We had seven days of warm weather, with cool evenings, then some rain came in, very unusual in early December in Udaipur. But a cyclone was brewing farther south, in Northern Maharashtra State and Southern Gujarat State. The cyclone never materialized, but it brought the poor weather. While it was interesting the experience three days of poor weather for the first time ever here, we were sad to lose precious days, as it is doubtful we will return to Udaipur.

One Saturday afternoon, towards the end of our visit, we had an Indian adventure, when we set out in an auto rickshaw, with a driver chosen by Lal Singh, to find a pharmacy. The pharmacy we were referred to was closed, so our driver raced around the circuitous laneways of the Old City, looking for another store, with no luck. Branching out farther, we had to detour several times, as hundreds of folks lined up along bridges and roadways, part of Hindu and Muslim weddings.
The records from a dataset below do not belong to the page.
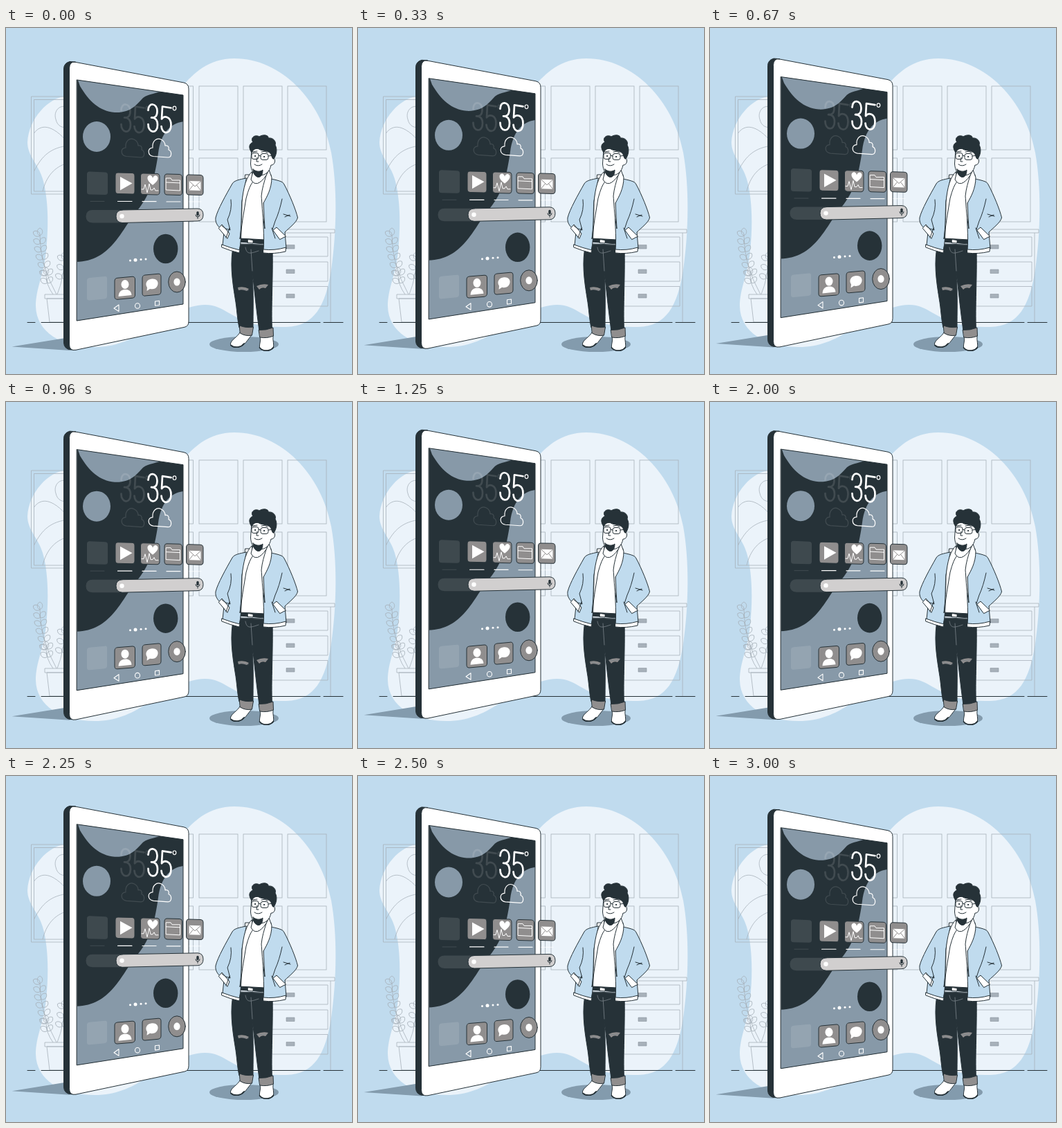
Write an HTML page that moves like this. It is 500 by 500 pixels and loops after 3.04 s.

```html
<!DOCTYPE html>
<html lang="en">
<head>
<meta charset="utf-8">
<title>Floating phone screen</title>
<style>
html, body { margin: 0; width: 100%; height: 100%; overflow: hidden; background: #c0dbee; }
svg { display: block; width: 100vw; height: 100vh; }
.ink { stroke: #263238; stroke-width: 1; stroke-linejoin: round; stroke-linecap: round; }
.pale { fill: none; stroke: #a7b1ba; stroke-width: .8; }
.line { fill: none; }
.white { fill: #fff; }
.dark { fill: #263238; }
.slate { fill: #8799a8; }
.gray { fill: #908e8e; }
.blue { fill: #c0dbee; }
.glow { fill: none; stroke: #fff; stroke-linecap: round; stroke-linejoin: round; }
</style>
</head>
<body>
<svg viewBox="0 0 500 500">
  <defs>
    <clipPath id="screen"><path d="M102.500 75L256 97V399L102.500 423Z"/></clipPath>
    <g id="weather" class="glow">
      <path stroke-width="2.700" d="M205.500 119C205.500 107 218.500 108 218.500 120C218.500 127 216 130 210 129.500C216 129.500 219 133 219 140C219 154 205 152 205.500 139M238.500 115.500L226 113.500L225 131.500C229 126 238.500 128 238.500 140C238.500 155 225 154 224.500 142"/>
      <ellipse cx="243.500" cy="116" rx="2.300" ry="2.800" stroke-width="1.200"/>
      <path stroke-width="1.200" d="M213 185.500C204 184 204 173 212 173C211 163 218 158 224 161C228 163 230 166 230 170C234 169 236 172 235 176C240 178 240 187 234 187Z"/>
    </g>
  </defs>

  <!-- room -->
  <path fill="#ebf3fa" d="M85 99C62 101 33 130 31 165C31 185 47 197 53 218C61 245 62 285 58 322C55 356 43 376 43 402C44 440 80 461 128 461C190 461 215 418 264 404C294 395 306 402 326 414C350 428 372 433 405 432C446 431 462 401 470 349C478 294 479 230 470 180C456 105 398 44 330 44C292 44 271 66 255 84C215 128 150 94 85 99Z"/>
  <g class="pale">
    <path d="M90 99H36.500V240H90M90 103.500H40.500V236H90M90 115C78 109 68 120 72 132C74 142 83 146 90 142M40.500 152C50 139 66 138 90 166M40.500 207C52 184 65 173 90 170M53 236C58 215 70 200 90 195"/>
    <g id="doors"></g>
    <path d="M350 291H475V296H350M469 296V425M372 302H465V330H372M372 338H465V366H372M372 373.500H465V402H372M375 296V425"/>
    <path fill="#ebf3fa" d="M56 385H90V391H56ZM59 391L63 425H90V391Z"/>
    <g id="plant"></g>
  </g>
  <path fill="#a7b1ba" stroke="#8c969e" stroke-width=".6" d="M405 313.500h12v5.500h-12ZM405 349h12v5.500h-12ZM405 384.500h12v5.500h-12Z"/>
  <path class="ink line" d="M31 425.500H42M51 425.500H454M459 425.500H487"/>

  <!-- phone -->
  <g id="phone">
    <path fill="#839bad" d="M8.500 460.500L92 447V466Z"/>
    <path class="ink dark" d="M100 49L92 48.500Q83.500 51 83.500 59V455Q84 463.500 93 465L101 465Z"/>
    <path class="ink white" d="M100 49.300L257 79Q264 80.500 264 88V424Q264 431 258 432.300L101 465.300Q91.500 467 91.500 457V58Q92 48 100 49.300Z"/>
    <g clip-path="url(#screen)">
      <path class="dark" d="M102 74H257V424H102Z"/>
      <path class="slate" d="M102 70L107 84C120 106 135 120 157 122C181 123 189 110 198 101C207 94 217 96 231 88V70ZM258 135C238 137 224 151 220 181C214 223 207 244 187 267C167 292 151 337 102 338V424H258Z"/>
      <ellipse class="slate" cx="131" cy="157" rx="20" ry="22"/>
      <ellipse class="dark" cx="230.700" cy="319" rx="17.700" ry="21.300"/>
    </g>
    <path class="ink line" d="M102.500 75L256 97V399L102.500 423Z"/>
    <use href="#weather" x="-39" opacity=".12"/>
    <use href="#weather"/>
    <g fill="#fff" opacity=".11">
      <path d="M121 207.500L143 208.500Q147 208.500 147 212V237.500Q147 241 143 241L121 240.500Q117 240.500 117 237V211Q117 207.500 121 207.500Z"/>
      <path d="M125 263H165V281.500H125Q115.500 281 115.500 272Q116 263 125 263Z"/>
      <path d="M121 361L143 359Q146 358.500 146 362V387.500Q146 391 142 391.500L121 393.500Q117 394 117 390V365Q117 361.500 121 361Z"/>
    </g>
    <g id="tiles"></g>

    <path class="white" d="M165 215V234.500L182.500 224.500Z"/>
    <path class="white" d="M212 227C204 221 203 216 206 213.500C209 211 212 215 212 217C213 213 217 212 219 215C221 219 217 223 212 227Z"/>
    <path class="glow" d="M196 233H199L201 226L204 238L207 225L209 234H212L214 231L216 235H220"/>
    <path class="glow" d="M231.500 217H238L240 220H251.500V235L231.500 234ZM231.500 223L251.500 224"/>
    <path class="white" d="M264.500 221L281.500 221.500V235L264.500 234.500Z"/>
    <path class="line" stroke="#908e8e" d="M264.500 221L273 229L281.500 221.500M264.500 234.500L270.500 227M281.500 235L275.500 227"/>
    <path class="glow" stroke-width="1.200" d="M161.500 250.500H182M197 250.700H217M232 251H252"/>
    <path class="glow" opacity=".7" d="M265 251H282"/>
    <path class="glow" opacity=".12" d="M122 250.500H142"/>

    <path class="ink" fill="#d1cfcf" d="M168 263L277 261Q285 261.500 285 270Q285 278.500 277 279L168 281.500Q159 281 159 272Q159 263.500 168 263Z"/>
    <circle class="white" cx="167.500" cy="272" r="3.200"/>
    <rect class="dark" x="275.300" y="265" width="3.400" height="6.500" rx="1.700"/>
    <path class="ink line" stroke-width=".8" d="M274 270Q274 273 277 273Q280 273 280 270M277 273V275.500"/>

    <g class="white">
      <circle cx="179.500" cy="336" r="1.500"/><circle cx="187" cy="335.200" r="2.500"/>
      <circle cx="195" cy="334.500" r="1.500"/><circle cx="202" cy="334" r="1.500"/>
      <ellipse cx="172" cy="370.500" rx="5.500" ry="6.500"/>
      <path d="M162.500 388C163 380 168 378 172 378C176 377.500 181 379 181.500 386Z"/>
      <path d="M203.500 380L204 375C200 369 204 363 211 362.500C218 362 221 367 219 372C217 377 212 378 208 377Z"/>
    </g>
    <ellipse class="ink gray" cx="247" cy="367" rx="12.300" ry="15"/>
    <ellipse class="white" cx="247" cy="367" rx="4.600" ry="5.500"/>
    <path class="glow" stroke-width="1.100" d="M156 405L163 400V409.500ZM215.500 395L221.500 394.200V400.500L215.500 401.300Z"/>
    <ellipse class="glow" stroke-width="1.100" cx="190" cy="401.500" rx="3.500" ry="3.800"/>
  </g>

  <!-- man -->
  <ellipse fill="#839bad" cx="344" cy="457" rx="50" ry="11"/>
  <g class="ink">
    <path class="white" d="M338 440C334 447 326 450 324.500 456C324 461 330 462 336 461C345 460 349 450 355 444ZM367 446C369 453 365 458 367 463C371 468 381 467 386 463C388 457 385 452 386 445Z"/>
    <path class="line" stroke-width="1.800" d="M325 458.500Q329 462 336 461Q341 460 344 456M366.500 462Q371 467 379 466Q384 465 386.500 461.500"/>
    <path class="dark" d="M329 312C323 338 327 365 331 390C334 407 334 420 337 433L357 434C357 411 358 386 356 352C359 380 362 409 366 438L384.500 437C383 400 386 366 385 314Z"/>
    <path class="gray" d="M337.500 430Q347 434 357.500 432L355.500 444Q346 446 338.500 441ZM365.500 436.500Q376 437 386 433L386.500 445Q377 449 367 447Z"/>
    <path class="gray" stroke="none" d="M335 375Q344 373 351 377L348 380Q341 377 336 379ZM362 373Q370 369 379 371L375 376Q369 374 366 378Z"/>
    <path class="line" stroke="#7c858b" stroke-width=".8" d="M346 317C348 328 353 326 365 322M354 320L356 351M336 376L350 379M364 374L377 373"/>
    <path class="white" d="M346 212L383 212L378 308L338 306Z"/>
    <path class="dark" d="M337 304L374 306V312L337 309Z"/>
    <path class="white" d="M349.500 305.500L357 306.500V311L349.500 310.500Z"/>

    <path class="blue" d="M347 217C338 219 330 220 327 225C318 241 306 262 303 274C302 281 306 287 311 290L315 295L313 314Q324 321 337 322C342 300 339 274 341 250Z"/>
    <path class="blue" d="M383 218C391 220 400 221 402 226C410 241 419 263 421.500 274C420 281 409 289 403 295L405 319Q388 325 372 321C374 301 370 275 372 251Z"/>
    <path class="white" d="M312 313Q325 318 338 321L337 325Q324 322 312 317ZM372 320Q388 322 404.500 317L404 323Q387 327 372 325Z"/>
    <path class="white" d="M307.500 289L312 284L323 297L320 304ZM386 292L391 288L404.500 301L396 305.500Z"/>
    <path class="line" d="M325 248Q327 263 320 277L324 292Q317 291 312 286M399 247Q395 266 389 279L385 291M401 269L411 272M403 273L410 270M318 303L323 289M384 289L389 304"/>
    <path class="white" d="M355 208C347 216 343 230 341 252C341 270 340 287 338 305Q342 274 347 246Q352 227 357 222ZM380 205L384 216C384 232 377 244 372 253L374 290C370 268 370 252 369 243C370 232 373 223 376 213Z"/>
    <path class="white" d="M357 207L354 219Q362 233 376 213L381 202Z"/>
    <path class="white" d="M355 175L353.500 196C354 205 358 214 366 213C375 213 381 208 383 198C388 199 391 190 386 187L385 174Z"/>
    <path class="dark" d="M357 204C361 208 368 208 371 205C371 211 369 216 364 215.500C359 214 357 209 357 204Z"/>
    <path class="dark" d="M355 180C350 173 351 167 357 165C352 159 360 153 366 157C372 153 380 155 379 159C386 158 391 164 389 169C393 176 390 185 387 189C385 191 384 184 382 181C377 176 368 178 364 174C360 174 357 176 355 180Z"/>
    <rect class="line" x="355" y="180.500" width="10" height="9" rx="3"/>
    <rect class="line" x="368" y="181.500" width="11" height="9" rx="3"/>
    <path class="line" d="M365 184L368 185M379 185L387 184M363 187L362 193H365M359 197Q364 201 370 197M356 179L363 178M369 179Q374 177 378 180"/>
    <circle class="dark" cx="360" cy="185" r=".7"/><circle class="dark" cx="373" cy="186" r=".7"/>
  </g>
</svg>
<script>
const $ = id => document.getElementById(id);

$("doors").innerHTML = [84, 188].map(y =>
  [215, 279, 343, 407].map(x =>
    `<rect x="${x}" y="${y}" width="${x < 279 ? 55.5 : 56}" height="92"/>`).join("")).join("");

// Rounded tile whose right side is shifted by `lean`
const tile = (x, y, w, h, lean) =>
  `<rect class="ink gray" width="${w}" height="${h}" rx="4" transform="matrix(1 ${lean / w} 0 1 ${x} ${y})"/>`;
$("tiles").innerHTML =
  tile(158, 209, 28, 30.5, .7) + tile(194.5, 210, 27.5, 30.5, .7) +
  tile(229, 211, 25.5, 30, .7) + tile(260.500, 212, 24.5, 29, .7) +
  tile(157, 361.5, 29.5, 31, -2.5) + tile(197, 357.5, 27, 30, -2.5);

const leaf = (x, y, turn) =>
  `<path transform="translate(${x} ${y}) rotate(${turn})" d="M0 0C2 -5 9 -5 11 0C9 5 2 5 0 0Z"/>`;
// Stem leaning along a parabola, with leaves in pairs
function stem(x, y, dx, height, pairs) {
  const at = p => [x + dx * p * (2 - p), y - height * p];
  let out = `<path d="M${x} ${y}Q${x + dx} ${y - height / 2} ${x + dx} ${y - height}"/>`;
  for (let i = 1; i <= pairs; i++) {
    const [a, b] = at(.2 + .8 * i / pairs);
    out += leaf(a, b, -150) + leaf(a, b, i === pairs ? -90 : -48);
  }
  return out;
}
$("plant").innerHTML = stem(73, 385, -24, 85, 6) + stem(68, 385, -10, 28, 2) + stem(74, 385, 10, 50, 3);

const LOOP = 3040, RISE = 10;
const start = performance.now();
function draw(now) {
  const phase = Math.max(0, now - start) % LOOP / LOOP;
  const lift = RISE * (1 - Math.abs(1 - 2 * phase));
  $("phone").setAttribute("transform", `translate(0 ${-lift})`);
  requestAnimationFrame(draw);
}
draw(start);
</script>
</body>
</html>
```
We finally located an excellent pharmacy in another part of the city, a long ride in heavy traffic when in an auto rickshaw. Later we were trapped in the middle of what initially looked like a protest, (not good; our government travel advisory tells us to stay away from large crowds), but it turned out to be a Muslim holiday parade.

The highlight of our visit to the City of Lakes was dinner at each of our friend`s homes, where we were served delicious meals. At Deepti’s home we were privileged to be included in their evening pujas, prayer chants to Sai Baba.

A funny cultural misunderstanding occurred in Lal Singh`s home, where we were served appetizers and drinks, and enjoyed pleasant conversation for several hours. When the hour of nine o’clock drew close and we still had not eaten, we weren’t sure what to do. When I quietly told the host we would need to leave soon, my partner Don suggested we should eat. It was then that we discovered that in traditional Rajasthani homes, the guests are meant to say “let’s eat”, not the hosts!! We all had a good laugh over our faux pas, then enjoyed an excellent meal of butter chicken.

On our last morning, we climbed the steep stairs to the deck to find the skies had cleared, and all the tables replaced on the open part of the deck. We passed a happy hour eating breakfast and soaking in the view of the lake and the city before our driver arrived to take us to the airport.

What I will forever remember about our three visits to Udaipur is the strong friendships we developed there, the hours of enjoyment on the deck of Dream Heaven Guesthouse, high above Lake Piccola, and the Indian Market.


Copyright 2018 Ellen Besso

Ellen Besso is a former Life Coach & Counsellor & a Reiki Practitioner. She is the author of An Indian Sojourn: One woman’s spiritual experience of travel & volunteering, and Surviving Eldercare: Where their needs end & yours begin, both available through Amazon.